AN exhibition by Wentworth Community Housing and community arts agency CuriousWorks documents the experiences of a group of older community housing residents from the Hawkesbury, the Blue Mountains and Penrith.
The community can now view photographs and films, and listen to audio stories put together by the residents who share their lives and experiences of journeying to find secure housing for themselves and their families.
The project, called Journey to Social Housing, battles the stigma and negative perceptions of how social housing tenants are seen.
Mary, a 67-year-old Hawkesbury resident has been living in a Wentworth house in South Windsor for 18 years, is among the tenants who help us understand - through the project - that having access to housing should be a universal right.
"I don't live in the street, I live in my house," said Mary.

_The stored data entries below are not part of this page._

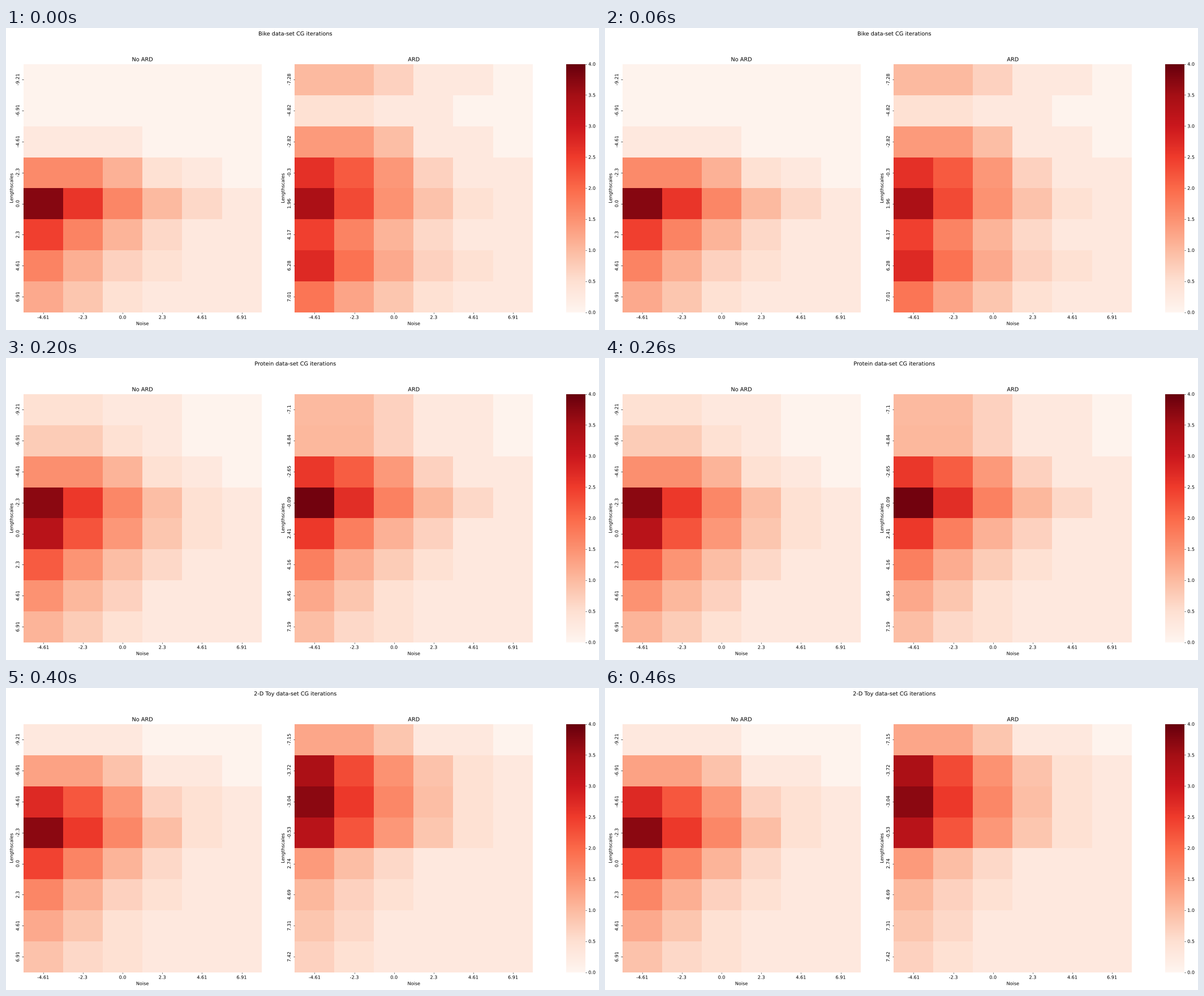
A matplotlib script for the animation above (0.5 s loop, 1048x534 px).

```python
import matplotlib.pyplot as plt
import numpy as np
from matplotlib.animation import FuncAnimation
from matplotlib.patheffects import Normal

W, H, DPI = 1048, 534, 64
SCALE = 0.911  # size of all type and ticks against the library defaults
ROWS, COLS = 8, 6
STEP = np.log(10)  # both grids advance by one decade per cell

plt.rcParams.update({
    "font.family": "DejaVu Sans",
    "font.size": 10 * SCALE,
    "axes.titlesize": 12 * SCALE,
    "axes.titlepad": 6 * SCALE,
    "axes.labelpad": 4 * SCALE,
    "text.hinting": "none",
    "path.effects": [Normal()],  # text as outlines, placed between pixels
})


def decay(c):
    """Share of the log count left after c steps of noise."""
    return np.exp(-0.34 * c - 0.035 * c ** 2)


def panel(rise):
    """Log10 iteration counts, grown from the first column's rise to its peak.

    Past the listed rise the first column relaxes geometrically. Each row then
    decays with noise. Rows above the peak start to decay late, and need only
    a single iteration once the noise is beyond their reach.
    """
    heights = list(rise)
    while len(heights) < ROWS:
        heights.append(0.2 + 0.6 * heights[-1])
    peak = np.argmax(heights)
    c = np.arange(COLS)
    grid = []
    for r, h in enumerate(heights):
        lag, reach = 0, COLS
        if r < peak:
            lag = np.clip((3.4 - h) / 1.7, 0, 1)
            reach = 4.1 * h ** 0.27
        late = np.where(c < 3, np.maximum(c - lag, 0), c)
        counts = np.maximum(np.round(10 ** (h * decay(late))), 2)
        grid.append(np.where(c < reach, np.log10(counts), 0.06))
    return np.array(grid)


def study(name, scales, plain, ard):
    return name, scales, panel(plain), panel(ard)


bike = study("Bike", [-7.28, -4.82, -2.82, -0.3, 1.96, 4.17, 6.28, 7.01],
             plain=[0, 0, 0.3, 1.6, 3.75],
             ard=[1, 0.48, 1.4, 2.65, 3.4, 2.45, 2.75])
elevator = study("Elevator",
                 [-7.32, -4.92, -2.97, -0.35, 1.87, 4.42, 6.49, 6.9],
                 plain=[0, 0, 0.48, 1.85, 3.5],
                 ard=[1.15, 0.3, 0.85, 3.7, 3])
protein = study("Protein",
                [-7.1, -4.84, -2.65, -0.09, 2.41, 4.16, 6.45, 7.19],
                plain=[0.48, 0.78, 1.55, 3.7, 3.25],
                ard=[1, 1.05, 2.55, 3.9])
road = study("Road", [-7.24, -5.51, -2.62, -0.25, 1.38, 4.21, 6.5, 6.52],
             plain=[1.6, 2.35, 3.4, 3.8],
             ard=[2.05, 1.85, 3.9, 3.25])
toy = study("2-D Toy", [-7.15, -3.72, -3.04, -0.53, 2.74, 4.69, 7.31, 7.42],
            plain=[0.3, 1.3, 2.75, 3.7],
            ard=[1.25, 3.4, 3.7, 3.25, 1.4])

studies = [bike, elevator, protein, road, toy]

fig = plt.figure(figsize=(W / DPI, H / DPI), dpi=DPI, facecolor="white")


def add_axes(left, right, top=63.6, bottom=502.6):
    ax = fig.add_axes([left / W, 1 - bottom / H,
                       (right - left) / W, (bottom - top) / H])
    ax.spines[:].set_visible(False)
    ax.tick_params(length=3.5 * SCALE, width=0.8 * SCALE, pad=3.5 * SCALE)
    return ax


def decades(first, n):
    return [str(round(STEP * (first + i), 2)) for i in range(n)]


def label_rows(ax, labels):
    ax.set_yticks(range(ROWS), labels, rotation=90, va="center")


def heatmap(left, right, title):
    ax = add_axes(left, right)
    image = ax.imshow(np.zeros((ROWS, COLS)), cmap="Reds", vmin=0, vmax=4,
                      aspect="auto", interpolation="nearest")
    ax.set_title(title)
    ax.set_xlabel("Noise")
    ax.set_ylabel("Lengthscales")
    ax.set_xticks(range(COLS), decades(-2, COLS))
    label_rows(ax, decades(-4, ROWS))
    return ax, image


plain_ax, plain_map = heatmap(30.7, 451.6, "No ARD")
# The plain grid skips one decade, from -3 to -2 through to 0 it is regular.
ard_ax, ard_map = heatmap(510.4, 931.2, "ARD")

bar = add_axes(990, 1023.5)
bar.imshow(np.linspace(0, 4, 256)[:, None], cmap="Reds", origin="lower",
           extent=(0, 1, 0, 4), aspect="auto", interpolation="nearest")
bar.set_xticks([])
bar.yaxis.tick_right()
bar.set_yticks(np.arange(0, 4.1, 0.5))

heading = fig.text(511.5 / W, 1 - 13.3 / H, "", ha="center", va="baseline",
                   size=12 * SCALE)


def update(i):
    name, scales, plain, ard = studies[i]
    heading.set_text(f"{name} data-set CG iterations")
    plain_map.set_data(plain)
    ard_map.set_data(ard)
    label_rows(ard_ax, [str(s) for s in scales])
    return heading, plain_map, ard_map


anim = FuncAnimation(fig, update, frames=len(studies), interval=100,
                     repeat=True, repeat_delay=0, blit=False)
plt.show()
```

"The Department (of housing) offered me a brand new place in a street even worse than the street I was leaving and I said no to that, then they offered me the place that I'm in now, and that was 18 years ago. And I wasn't happy, but I knew that I would have to wait much longer because then I'd be put on the bottom of the list."
Mary said she had her "ups and downs" with community housing, but she was finally happy where she was living.
"It's hard for people in public or community housing at times to get work. Sometimes they don't have a car, transport's not available. If I didn't have a car I'd find it quite difficult to do what I'm doing. Public transport in this area is shocking," she said.
Mary does volunteer work with the Wentworth Tenancy Advocacy Group.
She also does volunteering for the Women's Cottage in Richmond which she has done "for the past 25 years and they usually get me to do some sewing voluntarily because I've been a sewer since I was 12 years old, I taught myself," she said.
"For people who live in community and public housing, a bit like me, you are always walking around with a bit of a stigma," she said.
Mary said being part of the Wentworth Tenancy Advocacy Group was "helpful to find out what other people thought" about living in social housing.
She learnt she could apply for rent assistance and now she receives help to pay her rent.
"It drew my interest, because I thought I should inform myself," she said.
"Rather than being negative, it empowers me to make my life more comfortable."
She said being part of the group opened-up the opportunity to be part of the Journey to Social Housing project and attend Wentworth Community Housing's annual general meeting at the Hawkesbury Leisure and Learning Centre at Richmond this month, where the Journey exhibition was displayed.